▶ **AVAILABLE RECORDS**:

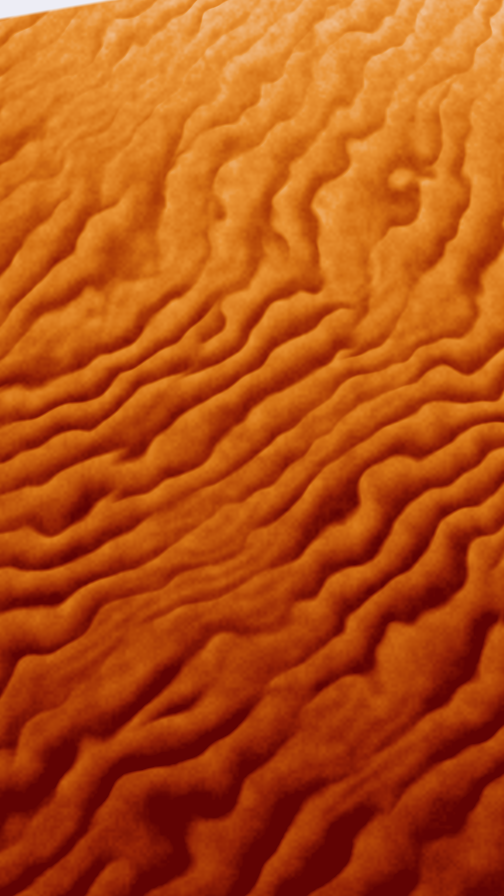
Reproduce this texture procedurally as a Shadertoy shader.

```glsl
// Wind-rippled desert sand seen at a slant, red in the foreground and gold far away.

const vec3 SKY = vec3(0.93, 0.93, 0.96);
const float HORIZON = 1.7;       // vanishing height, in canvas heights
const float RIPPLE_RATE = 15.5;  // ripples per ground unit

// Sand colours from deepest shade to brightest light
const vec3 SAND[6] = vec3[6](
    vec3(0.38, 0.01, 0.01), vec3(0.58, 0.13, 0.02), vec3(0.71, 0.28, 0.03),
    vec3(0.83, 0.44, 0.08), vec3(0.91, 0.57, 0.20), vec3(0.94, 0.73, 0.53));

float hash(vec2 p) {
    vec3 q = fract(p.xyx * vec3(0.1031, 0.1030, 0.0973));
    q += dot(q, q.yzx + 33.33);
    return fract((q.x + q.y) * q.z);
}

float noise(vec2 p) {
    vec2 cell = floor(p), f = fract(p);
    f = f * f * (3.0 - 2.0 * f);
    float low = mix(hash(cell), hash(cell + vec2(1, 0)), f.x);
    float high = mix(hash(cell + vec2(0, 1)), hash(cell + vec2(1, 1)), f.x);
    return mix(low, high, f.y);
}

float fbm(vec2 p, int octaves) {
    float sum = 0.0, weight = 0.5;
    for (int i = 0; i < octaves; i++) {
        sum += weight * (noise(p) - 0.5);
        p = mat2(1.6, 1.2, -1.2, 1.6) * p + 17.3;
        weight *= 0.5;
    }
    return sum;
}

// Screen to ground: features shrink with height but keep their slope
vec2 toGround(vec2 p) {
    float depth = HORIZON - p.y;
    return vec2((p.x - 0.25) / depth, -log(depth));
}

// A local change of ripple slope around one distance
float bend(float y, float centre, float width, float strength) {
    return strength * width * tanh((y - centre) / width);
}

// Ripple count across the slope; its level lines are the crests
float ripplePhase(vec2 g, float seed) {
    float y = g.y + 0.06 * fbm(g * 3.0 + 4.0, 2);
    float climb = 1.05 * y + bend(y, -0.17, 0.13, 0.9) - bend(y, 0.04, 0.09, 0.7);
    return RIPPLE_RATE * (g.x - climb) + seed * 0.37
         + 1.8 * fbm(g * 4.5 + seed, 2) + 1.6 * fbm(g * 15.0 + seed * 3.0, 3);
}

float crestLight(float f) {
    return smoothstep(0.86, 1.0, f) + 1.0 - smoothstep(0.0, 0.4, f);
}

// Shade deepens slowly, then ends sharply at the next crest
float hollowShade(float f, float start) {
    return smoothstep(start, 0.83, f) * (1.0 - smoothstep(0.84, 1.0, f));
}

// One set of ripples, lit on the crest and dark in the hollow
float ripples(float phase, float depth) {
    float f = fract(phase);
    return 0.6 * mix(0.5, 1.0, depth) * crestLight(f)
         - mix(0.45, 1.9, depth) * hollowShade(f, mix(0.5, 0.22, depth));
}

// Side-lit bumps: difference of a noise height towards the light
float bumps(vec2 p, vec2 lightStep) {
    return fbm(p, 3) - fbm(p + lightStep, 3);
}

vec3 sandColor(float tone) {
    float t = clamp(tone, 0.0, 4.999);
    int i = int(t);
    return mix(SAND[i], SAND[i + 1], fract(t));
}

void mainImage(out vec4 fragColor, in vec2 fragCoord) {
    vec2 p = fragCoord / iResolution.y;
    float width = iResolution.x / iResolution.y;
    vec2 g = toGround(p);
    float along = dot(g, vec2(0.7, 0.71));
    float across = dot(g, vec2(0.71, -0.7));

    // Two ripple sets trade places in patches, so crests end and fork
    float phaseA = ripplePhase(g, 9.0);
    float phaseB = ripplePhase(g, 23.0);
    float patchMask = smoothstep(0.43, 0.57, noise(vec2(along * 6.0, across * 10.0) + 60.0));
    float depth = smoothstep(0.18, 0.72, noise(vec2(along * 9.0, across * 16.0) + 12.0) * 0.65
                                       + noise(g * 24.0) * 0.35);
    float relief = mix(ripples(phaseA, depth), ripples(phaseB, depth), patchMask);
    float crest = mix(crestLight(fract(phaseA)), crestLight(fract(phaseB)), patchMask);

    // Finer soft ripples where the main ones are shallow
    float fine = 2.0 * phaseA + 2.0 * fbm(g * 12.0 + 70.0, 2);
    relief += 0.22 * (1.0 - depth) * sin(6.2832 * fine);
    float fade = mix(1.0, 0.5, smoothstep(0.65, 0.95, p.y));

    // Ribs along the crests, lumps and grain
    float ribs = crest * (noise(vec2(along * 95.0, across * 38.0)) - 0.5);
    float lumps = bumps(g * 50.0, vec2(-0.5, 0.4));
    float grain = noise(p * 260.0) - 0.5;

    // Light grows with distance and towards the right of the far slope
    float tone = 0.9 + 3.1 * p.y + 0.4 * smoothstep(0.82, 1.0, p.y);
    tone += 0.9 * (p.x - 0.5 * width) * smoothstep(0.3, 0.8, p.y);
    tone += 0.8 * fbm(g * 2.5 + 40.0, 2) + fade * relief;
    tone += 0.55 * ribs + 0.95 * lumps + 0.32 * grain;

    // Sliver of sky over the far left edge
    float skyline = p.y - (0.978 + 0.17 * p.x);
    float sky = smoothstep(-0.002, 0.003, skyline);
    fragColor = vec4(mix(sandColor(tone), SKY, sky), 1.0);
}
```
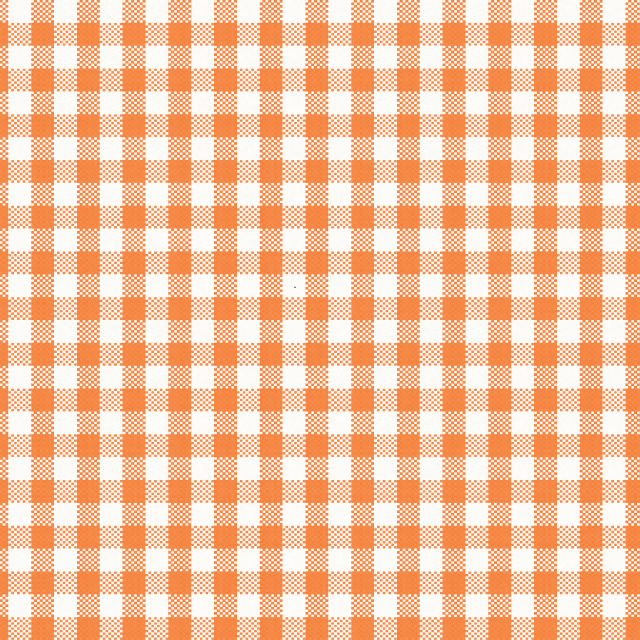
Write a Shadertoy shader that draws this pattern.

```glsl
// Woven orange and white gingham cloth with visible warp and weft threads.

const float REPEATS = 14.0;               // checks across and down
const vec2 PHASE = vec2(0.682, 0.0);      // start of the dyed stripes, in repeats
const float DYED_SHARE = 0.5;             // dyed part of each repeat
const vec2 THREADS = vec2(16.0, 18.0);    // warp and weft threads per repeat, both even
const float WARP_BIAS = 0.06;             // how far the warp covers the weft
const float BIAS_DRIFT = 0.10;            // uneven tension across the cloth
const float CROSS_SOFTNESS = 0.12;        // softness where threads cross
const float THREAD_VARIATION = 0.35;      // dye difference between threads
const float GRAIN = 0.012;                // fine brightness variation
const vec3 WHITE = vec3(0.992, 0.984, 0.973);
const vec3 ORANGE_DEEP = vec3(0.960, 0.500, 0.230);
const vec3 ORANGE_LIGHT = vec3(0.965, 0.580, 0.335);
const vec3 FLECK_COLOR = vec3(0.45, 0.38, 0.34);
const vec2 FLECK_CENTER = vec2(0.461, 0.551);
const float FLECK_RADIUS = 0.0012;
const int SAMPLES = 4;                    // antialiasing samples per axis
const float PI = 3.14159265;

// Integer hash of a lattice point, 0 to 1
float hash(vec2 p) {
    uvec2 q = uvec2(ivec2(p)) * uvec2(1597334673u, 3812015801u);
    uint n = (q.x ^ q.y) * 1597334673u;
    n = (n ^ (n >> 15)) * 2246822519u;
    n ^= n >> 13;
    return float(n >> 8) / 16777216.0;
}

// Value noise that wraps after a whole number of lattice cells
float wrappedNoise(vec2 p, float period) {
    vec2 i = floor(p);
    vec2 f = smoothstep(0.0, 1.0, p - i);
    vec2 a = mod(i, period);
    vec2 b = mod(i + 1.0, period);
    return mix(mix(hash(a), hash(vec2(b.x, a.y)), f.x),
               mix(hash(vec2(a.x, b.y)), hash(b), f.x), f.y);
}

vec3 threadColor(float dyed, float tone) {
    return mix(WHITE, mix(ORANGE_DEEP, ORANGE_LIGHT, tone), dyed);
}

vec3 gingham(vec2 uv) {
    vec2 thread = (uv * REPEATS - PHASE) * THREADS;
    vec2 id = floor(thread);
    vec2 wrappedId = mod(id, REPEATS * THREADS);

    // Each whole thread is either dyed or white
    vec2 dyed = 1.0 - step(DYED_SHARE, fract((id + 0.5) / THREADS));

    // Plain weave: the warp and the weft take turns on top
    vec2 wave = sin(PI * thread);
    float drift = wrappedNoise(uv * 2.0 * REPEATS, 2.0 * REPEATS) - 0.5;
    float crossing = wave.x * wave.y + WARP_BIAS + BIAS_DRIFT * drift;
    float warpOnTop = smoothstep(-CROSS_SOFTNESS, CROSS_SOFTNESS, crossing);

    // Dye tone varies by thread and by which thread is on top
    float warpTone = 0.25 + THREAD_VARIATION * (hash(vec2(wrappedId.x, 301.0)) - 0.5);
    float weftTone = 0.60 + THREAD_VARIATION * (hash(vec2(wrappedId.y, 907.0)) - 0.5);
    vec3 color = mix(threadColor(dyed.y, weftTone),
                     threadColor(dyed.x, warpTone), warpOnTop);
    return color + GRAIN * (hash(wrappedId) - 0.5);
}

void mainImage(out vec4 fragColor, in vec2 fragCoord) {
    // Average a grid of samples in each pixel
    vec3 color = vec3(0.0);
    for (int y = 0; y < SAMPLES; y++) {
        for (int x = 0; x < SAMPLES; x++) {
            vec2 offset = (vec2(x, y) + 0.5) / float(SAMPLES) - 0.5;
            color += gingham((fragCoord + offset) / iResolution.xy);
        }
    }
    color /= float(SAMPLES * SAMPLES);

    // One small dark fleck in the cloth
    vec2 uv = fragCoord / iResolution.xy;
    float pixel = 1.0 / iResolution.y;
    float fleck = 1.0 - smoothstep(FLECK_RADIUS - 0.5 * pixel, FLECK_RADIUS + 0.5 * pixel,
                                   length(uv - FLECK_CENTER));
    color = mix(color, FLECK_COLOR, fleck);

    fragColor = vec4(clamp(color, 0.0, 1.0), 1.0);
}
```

▶ **AIM OF THE TASK**: The task calls for every line of the material that contains the string "hash".

▶ **REPLY**:
float hash(vec2 p) {
    float low = mix(hash(cell), hash(cell + vec2(1, 0)), f.x);
    float high = mix(hash(cell + vec2(0, 1)), hash(cell + vec2(1, 1)), f.x);
// Integer hash of a lattice point, 0 to 1
float hash(vec2 p) {
    return mix(mix(hash(a), hash(vec2(b.x, a.y)), f.x),
               mix(hash(vec2(a.x, b.y)), hash(b), f.x), f.y);
    float warpTone = 0.25 + THREAD_VARIATION * (hash(vec2(wrappedId.x, 301.0)) - 0.5);
    float weftTone = 0.60 + THREAD_VARIATION * (hash(vec2(wrappedId.y, 907.0)) - 0.5);
    return color + GRAIN * (hash(wrappedId) - 0.5);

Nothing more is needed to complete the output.